Jan 23, 2001 10:21 AM

This upscale dining room features a retractable central skylight, wrought-iron sculpture and light-wood accents. Walls are lined with an ever-changing art collection from the Nevada Institute for Contemporary Arts, and the room is centerpieced by a bronze sculpture that appears to climb from the floor to the ceiling. The menu follows chef Jean-Louis Palladin’s philosophy that "first perfect the taste; from that point all else will follow." Palladin’s trademarks include such delicacies as foie gras, truffles, exotic wild mushrooms and caviar. Among the popular specialties are roasted pear and pecan with fried blue cheese, corn soup with Manila clams and scallop quenelles and wood-grilled veal chops with truffled gnocchi. Napa has also become known for its extensive wine cellar, which houses, among others, a 1950 bottle of Chateau Lafite Rothschild.

Olio! at MGM Grand is unlike any dining experience

Olio! at the MGM Grand – where Neo-Italian cuisine plays a starring role on a kaleidoscope stage. Where the celebrated culinary talents of executive chef John Cahill mix with the eclectic, colorful imagination of creator and co-owner John Tunney III. Where dessert is off the wall (literally) and the antipasto table is nearly off the charts.

Like a true adventure, Olio! both asks the questions and provides the answers.

From the 100-foot-long tiger wood entrance that transforms guests from spectators to participants, Olio! provides an experience for everyone. Pull on a chair at the 40-foot-long antipasto table-the world’s longest. Relax at the lounge with a signature cocktail while surfing the menu or plug your laptop into the wall and surf the Internet.

Make it a quiet dinner for two under the massive, two-part, red and ivory flowing ribbon or invite 35 of your friends to the private screening room for the most high-tech audio/visual/culinary experience found anywhere. Or book passage at "Table 99," the signature chef’s tasting table, for a multi-course ride your taste buds will remember in their memoirs.

New seafood/oyster bar opens at Stratosphere

Montana’s Steakhouse in the Stratosphere Casino Hotel has added Chef Karl’s Seafood and Oyster Bar to the original Western steakhouse fare. The seafood and oyster bar is served Thursday through Sunday from 5 to 10 p.m.

Chef Karl’s Oyster and Seafood Bar features ocean favorites such as marinated swordfish, oysters on the half shell, steamed clams, smoked salmon and bay scallop salad. The bar also includes black mussels Prince Edward; and cevice red, an assortment of seafood marinated in lemon juice, garlic, onion, fresh herbs, seasonings, white wine, tomatoes and diced bell peppers.

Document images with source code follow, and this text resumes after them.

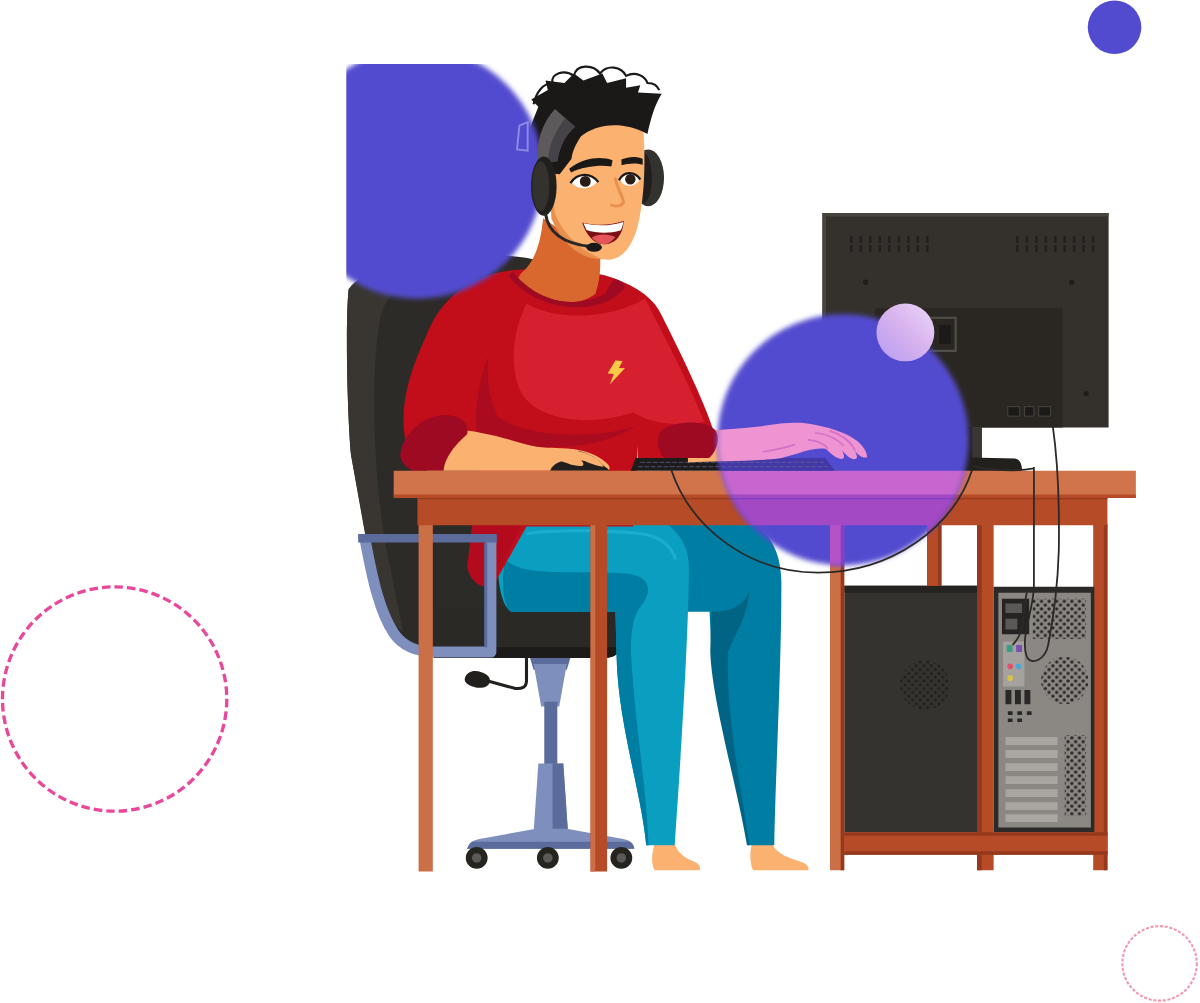
<!DOCTYPE html>
<html lang="en">
<head>
<meta charset="utf-8">
<title>Gamer at a desk</title>
<style>
:root{
  --violet:#534bcf; --pink:#e8479a; --pink-soft:#f09ab0;
  --ink:#1d1c1a; --case:#34312c; --case-dark:#2a2723; --case-line:#1f1d1a; --metal:#8b8884;
  --desk-top:#d1744c; --desk-apron:#b54b27; --desk-shade:#96381c; --desk-leg:#cb6f46;
  --skin:#fbb271; --skin-shade:#e8914f; --neck:#d9682f;
  --red:#c20d1a; --red-light:#d61f2f; --red-dark:#9d0a22;
  --teal:#0a9fc1; --teal-dark:#007da3; --teal-deep:#026485;
  --steel:#7e8fbe; --steel-dark:#5a6b9c;
  --hair:#1a1918; --headset:#34322e; --headset-dark:#211f1d; --headset-grey:#5d5a5c;
}
*{margin:0;padding:0;box-sizing:border-box}
html,body{width:1200px;height:1003px;overflow:hidden;background:#fff}
.illustration{display:block;width:1200px;height:1003px}
.in-glow{
  --desk-top:#c766cf; --desk-apron:#a349c4; --desk-shade:#7f42c4; --desk-leg:#b552c6;
  --skin:#ee94d2; --skin-shade:#d470c8; --red-dark:#a83dbd; --ink:#4338a6;
}
.top{fill:var(--desk-top)} .apron{fill:var(--desk-apron)} .shade{fill:var(--desk-shade)} .leg{fill:var(--desk-leg)}
.skin{fill:var(--skin)} .ink{fill:var(--ink)} .cuff{fill:var(--red-dark)}
.skin-line{fill:none;stroke:var(--skin-shade);stroke-width:.7;stroke-linecap:round}
.cable{fill:none;stroke:#2b2927;stroke-width:.75}
</style>
</head>
<body>
<svg class="illustration" viewBox="0 0 506 423" role="img" aria-label="Young man in a headset playing at a computer desk">
  <defs>
    <filter id="soft-edge" x="-20%" y="-20%" width="140%" height="140%"><feGaussianBlur stdDeviation="1.1"/></filter>
    <linearGradient id="pearl" x1="0" y1="1" x2="1" y2="0">
      <stop offset="0" stop-color="#b59af0"/><stop offset=".55" stop-color="#d9b4ee"/><stop offset="1" stop-color="#ecd9fa"/>
    </linearGradient>
    <clipPath id="corner-crop"><rect x="146" y="27" width="100" height="110"/></clipPath>
    <mask id="glow-mask" maskUnits="userSpaceOnUse" x="290" y="120" width="130" height="130">
      <circle cx="355.500" cy="185.500" r="53" fill="#fff" filter="url(#soft-edge)"/>
    </mask>
    <pattern id="mesh" width="3.200" height="3.200" patternUnits="userSpaceOnUse">
      <circle cx=".8" cy=".8" r=".72" fill="#2a2826"/><circle cx="2.400" cy="2.400" r=".72" fill="#2a2826"/>
    </pattern>
    <pattern id="mesh-dark" width="3.200" height="3.200" patternUnits="userSpaceOnUse">
      <circle cx=".8" cy=".8" r=".7" fill="#22201d"/><circle cx="2.400" cy="2.400" r=".7" fill="#22201d"/>
    </pattern>
    <g id="vent-row">
      <path d="M0 0v7M4 0v7M8 0v7M12 0v7M16 0v7M20 0v7M24 0v7M28 0v7M32 0v7" stroke="#23211e" stroke-width="1.100" stroke-dasharray="3 .8"/>
    </g>
    <g id="caster"><circle r="4.600" fill="#25241f"/><circle r="2" fill="#5c5a58"/></g>

    <g id="desk-front">
      <path class="leg" d="M350 220h6v147h-6z"/>
      <path class="shade" d="M354.500 220h1.500v147h-1.500z"/>
      <path class="shade" d="M391 220h6v27h-6z"/>
      <path class="apron" d="M391 220h4.500v27H391z"/>
      <path class="apron" d="M176 209h291v12.500H176z"/>
      <path class="shade" d="M176 209h291v1.600H176z"/>
      <path class="top" d="M166 198.500h313v11.300H166z"/>
      <path class="apron" d="M166 208.600h313v1.400H166z"/>
    </g>
    <g id="keyboard">
      <path class="ink" d="M268 193.200h80l4 5.300h-86z"/>
      <path d="M270 195h78M269 196.800h80" stroke="#6b64a0" stroke-width=".6" stroke-dasharray="2 .7" opacity=".55"/>
    </g>
    <g id="right-arm">
      <path class="skin" d="M290 183c10-2 22-2 33-3.500 7-1.200 14-1.800 21-.3 8 1.500 14 4 17.500 6.800 2.600 2.200 4 4.600 4.200 6.800-1.800.7-3.700-.8-5.200-2.600.8 1.600 1.200 2.700.5 3.300-2 .7-4.300-1.500-6-3.700 1 2 1.300 3.300.3 3.700-2.500.5-5-2.400-7.200-4.200-4.300-.5-7.800.8-11 1.700l-8 2.300c-10 1.300-28 1.300-39 1.700z"/>
      <path class="skin-line" d="M344 182.500c5 .8 9 2.500 11.500 5.300M341 185.500c4 .4 6.500 1.600 8 3.600M350 181.700c5 1.600 8.500 4.300 10.500 8M322 190.500c5-.8 9-1.600 13-3"/>
      <path class="cuff" d="M279 181.500c7-4.500 18-4.200 22.500-.3 2.200 2.600 1.400 8.300-2.500 12H280c-3-3.500-3.400-9-1-11.700z"/>
    </g>
  </defs>

  <rect width="506" height="423" fill="#fff"/>

  <g id="accents">
    <circle cx="470" cy="11.500" r="11.300" fill="var(--violet)"/>
    <circle cx="48.300" cy="294.800" r="47.300" fill="none" stroke="var(--pink)" stroke-width="1.400" stroke-dasharray="3.600 1.700"/>
    <circle cx="489" cy="406.300" r="15.700" fill="none" stroke="var(--pink-soft)" stroke-width=".9" stroke-dasharray="1.300 .7"/>
  </g>

  <g id="monitor">
    <path d="M346.800 89.800h120.700v90.500H346.800z" fill="var(--case)"/>
    <path d="M346.800 89.800h120.700v1.500H348.300v89h-1.500z" fill="#48443e"/>
    <path d="M369 130h79v50.300h-79z" fill="var(--case-dark)"/>
    <use href="#vent-row" x="359" y="99.500"/><use href="#vent-row" x="429" y="99.500"/>
    <circle cx="365" cy="119" r="1.100" fill="var(--case-line)"/><circle cx="452" cy="119" r="1.100" fill="var(--case-line)"/><circle cx="458" cy="166" r="1.100" fill="var(--case-line)"/>
    <path d="M390 134h13v14h-13z" fill="none" stroke="#514d47" stroke-width=".9"/>
    <path d="M396 137h5v8h-5z" fill="#1c1a18"/>
    <path d="M425 171.500h5v4h-5zm7 0h4v4h-4zm6 0h5v4h-5z" fill="#1c1a18" stroke="#4a4640" stroke-width=".4"/>
    <path d="M396 180h18v13l14 .4c2 .3 3 2.100 3 5.300H380v-4.500h16z" fill="#22201d"/>
    <path d="M410 180h4v13h-4z" fill="#3a3732"/>
  </g>

  <g id="chair">
    <path d="M147 122c6-8 20-12 40-13.500 18-1.300 34-1 40 1.500l6 16-10 130-20 20h-24c-12-3-19-14-21-28l-10-56c-1.500-16-2.500-56-1-70z" fill="#2d2b27"/>
    <path d="M147 122c6-8 20-12 40-13.500l14-.8c-22 5-36 12-40 24-5 18-4 70 2 100l7 35c-7-6-10-12-12-20l-10-55c-1.500-16-2.500-56-1-69.700z" fill="#393631"/>
    <path d="M176 256h78c6 0 9 4 9 9v4c0 5-3 8.500-8 8.500h-72z" fill="#2b2925"/>
    <path d="M180 273h82c-1 3-3.500 4.500-7 4.500h-72z" fill="#1d1b19"/>
    <path d="M223.500 277.500h17l-1.500 5h-14z" fill="var(--steel-dark)"/>
    <path d="M225 280h14l-3.200 18h-7.600z" fill="var(--steel)"/>
    <path d="M229.500 296h5.500v28h-5.500z" fill="var(--steel-dark)"/>
    <path d="M227 322h10.500l2 29h-14.500z" fill="var(--steel)"/>
    <path d="M233 322h4.500l2 29H233z" fill="var(--steel-dark)"/>
    <path d="M197 358c1-3 3-4 7-4.500l22-4h13l22 4c4 .5 6 1.500 6.500 4.500z" fill="var(--steel)"/>
    <path d="M197 358c.5-1.500 1-2.300 2-3h66.500c1.200.7 1.800 1.500 2 3z" fill="var(--steel-dark)"/>
    <use href="#caster" x="201" y="361.800"/><use href="#caster" x="231" y="361.800"/><use href="#caster" x="262" y="361.800"/>
    <path d="M222 277v10c0 3-2 3.600-5 3.300l-12-3.300" fill="none" stroke="#22201d" stroke-width="1.300"/>
    <path d="M196 286c1-3 4-3.500 7-2.500 2.500.8 4 2.300 3.500 4.200-.7 2.400-4 2.800-6.600 2-2.600-.7-4.300-2-3.900-3.700z" fill="#22201d"/>
  </g>

  <g id="computer">
    <path d="M391 221h6v26h-6zM412 221h7v146h-7zM461 221h6v146h-6z" fill="var(--desk-apron)"/>
    <path d="M412 221h2v146h-2zM465.500 221h1.500v146h-1.500z" fill="var(--desk-shade)"/>
    <path d="M356 247h56v104h-56z" fill="#353330"/>
    <path d="M356 247h56v3h-56z" fill="#25231f"/>
    <circle cx="390" cy="289" r="10.500" fill="url(#mesh-dark)"/>
    <path d="M419 247.500h42.500V351H419z" fill="#2c2a28"/>
    <path d="M421 250h39v99h-39z" fill="var(--metal)"/>
    <path d="M422.500 252.500h11.500v15h-11.500z" fill="#262422"/>
    <path d="M424 254.500h7v4h-7zm0 6.500h5v4.500h-5z" fill="#5b5855"/>
    <path d="M435.500 252.500h22.500v17h-22.500z" fill="url(#mesh)"/>
    <path d="M423 270.500h9v19h-9z" fill="#a5a29e"/>
    <path d="M424.500 272h2.500v3h-2.500z" fill="#3e9c83"/><path d="M428.500 272h2.500v3h-2.500z" fill="#7a4fb0"/>
    <circle cx="426" cy="281" r="1.200" fill="#e0506a"/><circle cx="429.500" cy="281" r="1.200" fill="#4aa8d6"/><circle cx="426" cy="286" r="1.200" fill="#d8c34a"/>
    <path d="M424 291h2.500v6H424zm4 0h2.500v6H428zm4 0h2.500v6H432zM425 300h2v1.500h-2zm4 0h2v1.500h-2zm4 0h2v1.500h-2zm-8 3h2v1.500h-2zm4 0h2v1.500h-2z" fill="#2a2826"/>
    <circle cx="449" cy="287" r="10" fill="url(#mesh)"/>
    <path d="M424 312.500h22M424 318h22M424 323.500h22M424 329h22M424 334.500h22M424 340h22M424 345h22" stroke="#a9a6a2" stroke-width="3.300"/>
    <path d="M449 310h9v34h-9z" fill="url(#mesh)"/>
    <path d="M350 351h117v9.500H350z" fill="var(--desk-apron)"/>
    <path d="M350 351h117v1.500H350zM350 359h117v1.500H350z" fill="var(--desk-shade)"/>
  </g>

  <g id="trousers">
    <path d="M276 354c4 0 8-.4 9 3 1 2.800 4 5 8 6.500 2 .8 2.600 2.300 2 3.500h-19c-1.500-3-1.200-7 0-11z" fill="var(--skin)"/>
    <path d="M317 354c4-.2 8-.4 9.300 3 2 3.300 6 4.600 11 6.300 3 .9 4 2.400 3.500 3.700H317.500c-1.200-3-1.500-7-.5-11z" fill="var(--skin)"/>
    <path d="M255 216h52c14 3 22.500 13 22.500 30 0 36-2.500 80-3 110.500h-11c-4-24-15-62-15.500-82l-.8-16.500h-44z" fill="var(--teal-dark)"/>
    <path d="M300 258c9 0 14-3 16-9-1 12-6 18-9 26-1 26 5 54 9 81.500h-1c-4-24-15-62-15.500-82z" fill="var(--teal-deep)"/>
    <path d="M213 217h58c12 2 19.500 11 19.500 22 0 26-3.500 82-6 117.500h-12c-2-22-12-52-12.500-79.500l-.5-19h-44c-6-4-7.500-24-2.500-41z" fill="var(--teal)"/>
    <path d="M213 236c8 8 32 4 52 6 10 1.300 10 8 5 14-4 5-4.500 16-3.500 26 2 28 6 50 7 74.500h-1c-2-22-12-52-12.500-79.500l-.5-19h-44c-3-2-4.500-11-2.500-22z" fill="var(--teal-dark)"/>
    <path d="M222 225c16-2 36-1 48 0 8 1 13 5 15 11" fill="none" stroke="#22b4d2" stroke-width="1.300" opacity=".7"/>
  </g>

  <g id="sweater">
    <path d="M216 114c10-1 30-1 42 3 11 4 18 9 21 16 7 14 17 34 22 49l-17 14h-15v-8l-2 34H222l-14 25c-6 2-10-3-11-8l2-17 3-30-31-6c-3-15 2-30 9-45 6-15 18-25 36-27z" fill="var(--red)"/>
    <path d="M222 128c14 8 36 6 50-2 5 10 17 32 25 52-10 2-22 1-30-4-18 6-42 4-48-10-4-10-3-24 3-36z" fill="var(--red-light)"/>
    <path d="M206 150c-4 10-6 22-5 33 20 7 46 9 67-3-18 5-44 5-58-4-4-8-5-17-4-26z" fill="var(--red-dark)" opacity=".65"/>
    <path d="M197 240l2-19h21l-12 26c-6 2-10-3-11-7z" fill="var(--red-dark)" opacity=".4"/>
    <path d="M259.500 152l3 .2-1.500 3 2.500.1-6.300 6.700 1.600-4.300-2.600-.2z" fill="#f7c948"/>
  </g>

  <g id="left-arm">
    <path d="M190 181c12 .5 22 3.500 32 6.500 6 1.800 11 1.200 17 1.700 7 .4 13 2.600 17 6.300 1.500 1.500 1.300 2.700 0 3H180z" fill="var(--skin)"/>
    <path d="M244 190.500c5 1.300 8 3.500 10.500 6.500" fill="none" stroke="var(--ink)" stroke-width=".8" stroke-linecap="round"/>
    <path d="M232 198.500c1-3 5-4.700 10-4.500 7 .2 13 1.700 15 4.500z" fill="#22201e"/>
    <path d="M230 190c6-1 12-.8 17 1.200 4 1.600 6.500 3.600 7.500 5.600-4-.3-7-2-10-3.200 1.500 1.300 2 2.400 1 2.900-4 .3-7-1.700-10-2.300-4 2-6 1-7-1z" fill="var(--skin)"/>
    <path d="M169 190c2-8 10-15 19-15 7 .3 10 4 9 8-3 3-9 8-10 15.500h-13c-4-2-6-5-5-8.500z" fill="var(--red-dark)"/>
  </g>

  <g id="chair-arm" fill="none" stroke-linejoin="round">
    <path d="M154 228c3 16 6 30 12 39 4 6 10 8 18 8h23v-47" stroke="var(--steel)" stroke-width="4.600"/>
    <path d="M204.800 229v44" stroke="var(--steel-dark)" stroke-width="1.300"/>
    <path d="M151 227h58.500" stroke="var(--steel-dark)" stroke-width="3.500"/>
  </g>

  <g id="headset-far-ear">
    <ellipse cx="273.300" cy="75" rx="6.700" ry="12" fill="var(--headset)"/>
    <ellipse cx="271.300" cy="75" rx="3.600" ry="10.500" fill="var(--headset-dark)"/>
  </g>

  <g id="head">
    <path d="M229 92l24 16c.5 6-.5 12-2 16-8 6-20 4-30-3-3-2-3-4-1-6 5-4 8-12 9-23z" fill="var(--neck)"/>
    <path d="M216 114.500c9 11 24 17 39 9.500l4-6.500c3 1 4.500 2 4.500 3.500-8 12-36 12-49-4.500z" fill="var(--red-dark)"/>
    <path d="M232 56c10-8 28-10 39-5 1.200 14 1.200 30-2 44-2 8-6 14-12 14.500-9 .3-19-7-24-17-3-12-3-26-1-36.500z" fill="var(--skin)"/>
    <path d="M232 76l2 14c4 10 12 16 20 19.300-10 .2-17-7-21.500-17z" fill="var(--skin-shade)"/>
    <path d="M223 55l4-10-3-3 7-4-1-4 8 1 4-4 4 3 8-3 2 4 8-2 0 4 6-1-1 3 10 .5c-3 5-4.500 10-6 17-11-6-22-4-28 1-2.500 4-3.500 6-4 9.500l-5 6.500-9-1c-2-5-3.500-11-4-18z" fill="var(--hair)"/>
    <path d="M225 44c1-5 4-9 8-9-1-4 5-6 9-3 1-5 8-5 11-1 3-4 9-3 11 1 4-2 8 0 9 3 3 0 4 1 5 3" fill="none" stroke="var(--hair)" stroke-width=".9"/>
    <path d="M247 67.500c-2.400.8-5 2-7 3.700l.8 1.500c5-2.400 12-3.300 17-2.500l.5-2.600c-3-1.300-8-1.300-11.300-.1zM262 67.300c3-1.400 6.500-1.400 9-.4v2.600c-3-1-6-.6-8.900.2z" fill="var(--hair)"/>
    <path d="M241 77c2.500-4 8-4.600 11-.4-3 3.500-8.500 3.700-11 .4zM261.500 75.900c2-3.300 6-3.600 8.300-.2-2 3.400-6.600 3.600-8.300.2z" fill="#fff"/>
    <circle cx="246.800" cy="76.500" r="2.300" fill="#2a1d16"/><circle cx="265.800" cy="75.600" r="2.200" fill="#2a1d16"/>
    <path d="M240.500 77.200c3-4.300 8.500-4.700 11.800-.4M261 76c2-3.800 6.500-4.100 9-.3" fill="none" stroke="var(--hair)" stroke-width="1"/>
    <path d="M259.500 75.500c.8 4 3.200 7.500 3.400 9.800-.8 1.700-3 1.800-5 1.200" fill="none" stroke="var(--skin-shade)" stroke-width="1.300" stroke-linecap="round"/>
    <path d="M245.500 93.800c6 1.500 12 1.200 17.500-.6-.3 6-3.700 9.800-8 9.800-4.500 0-8-4-9.500-9.200z" fill="#7a1118"/>
    <path d="M246 94.200c6 1.300 11.500 1 16.800-.6-.2 1.700-.6 2.800-1.200 3.600-4.600 1.300-10 1.200-14.300-.2z" fill="#fff"/>
    <path d="M249.500 100.200c2.500-1.700 7-1.800 10-.2-1.400 2-3 3-4.800 3-2 0-3.800-1-5.200-2.800z" fill="#e4545a"/>
  </g>

  <g id="violet-disc">
    <g clip-path="url(#corner-crop)"><circle cx="176" cy="73" r="53" fill="var(--violet)" filter="url(#soft-edge)"/></g>
    <path d="M219 53l3.500-1.500v12l-4.500-.5z" fill="none" stroke="#8f8ae6" stroke-width=".8"/>
  </g>

  <g id="headset-near-ear">
    <path d="M226.500 69c-.5-9 2-17 7.500-23l8.500 7.500c-4 3.500-6.500 8-7.500 14.500z" fill="var(--headset-grey)"/>
    <path d="M231 68.500c.3-7 3-13 7.200-18.500l4.300 3.500c-4 3.500-6.500 8-7.500 14.500z" fill="#454347"/>
    <ellipse cx="229.300" cy="78.500" rx="5.400" ry="12.500" fill="var(--headset-dark)"/>
    <ellipse cx="228" cy="78.500" rx="3.600" ry="10.500" fill="var(--headset)"/>
    <path d="M230 90c1 7.500 7 12.700 19 14" fill="none" stroke="#2a2826" stroke-width="1.300"/>
    <ellipse cx="250.500" cy="104.300" rx="3.300" ry="1.900" fill="var(--hair)"/>
  </g>

  <g id="desk">
    <path class="leg" d="M176.500 221h6v146.500h-6z"/>
    <path class="apron" d="M249 221h7v146.500h-7z"/>
    <path class="leg" d="M249 221h2v146.500h-2z"/>
    <use href="#desk-front"/>
    <use href="#keyboard"/>
    <use href="#right-arm"/>
  </g>

  <g id="glow-disc">
    <circle cx="355.500" cy="185.500" r="53" fill="var(--violet)" filter="url(#soft-edge)"/>
    <g class="in-glow" mask="url(#glow-mask)">
      <use href="#desk-front"/>
      <use href="#keyboard"/>
      <use href="#right-arm"/>
    </g>
    <circle cx="381.800" cy="140.200" r="12.200" fill="url(#pearl)"/>
  </g>

  <g id="cables">
    <path class="cable" d="M283 198c8 24 32 43.500 62 43.500 31 0 57-19 65-43.500"/>
    <path class="cable" d="M436 197v50c0 10-6 22-3 30 2 4 8 1 9-5 2-10 4-24 4.500-40 .3-20-.5-38-2.500-52"/>
    <path class="cable" d="M410 196.500c8 2 18 2.500 26 1M433 250c-2 8 0 16-6 22"/>
  </g>
</svg>
</body>
</html>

Entrees are priced from $7.99 to $10.99. The house special, Louisiana clam chowder, is served in a bread bowl for $4.29.

Blue Iguana at Circus Circus

The Mexican cantina-style restaurant on the hotel’s Promenade level is a festive affair with colorful wall accents, fieldstone walls, tile floors and wrought iron furnishings. Among the traditional favorites are flavorful renditions of tamales, chile relleno, burritos, chimichangas, enchiladas, tacos, carne asada and chile verde For a change of pace, sample one of the chef specialties, which include fish tacos, skewers of seafood (shrimp, halibut and scallops) and fajitas — steak, chicken vegetable or shrimp. Another innovative dish is the "Drunken" shrimp, which is made with a tangy tequila lime sauce.

The Range at Harrah’s

In addition to a sweeping view of the famed Las Vegas Strip, this upscale dining room has a rustic aura with its Western decor, dark woods and brass and copper accents. Specialties of the house include an 8-ounce bone-in filet mignon, and a halibut T-bone with tangy salsa. Other favorites are the 24-ounce porterhouse and slow-roasted prime rib, with natural au jus, in a 12- or 16-ounce size. The adjoining Range Lounge is a popular spot for live entertainment, cocktails, premium wines, specialty coffees, tasty appetizers, desserts and fine cigars – all accompanied by a spectacular view of the Strip.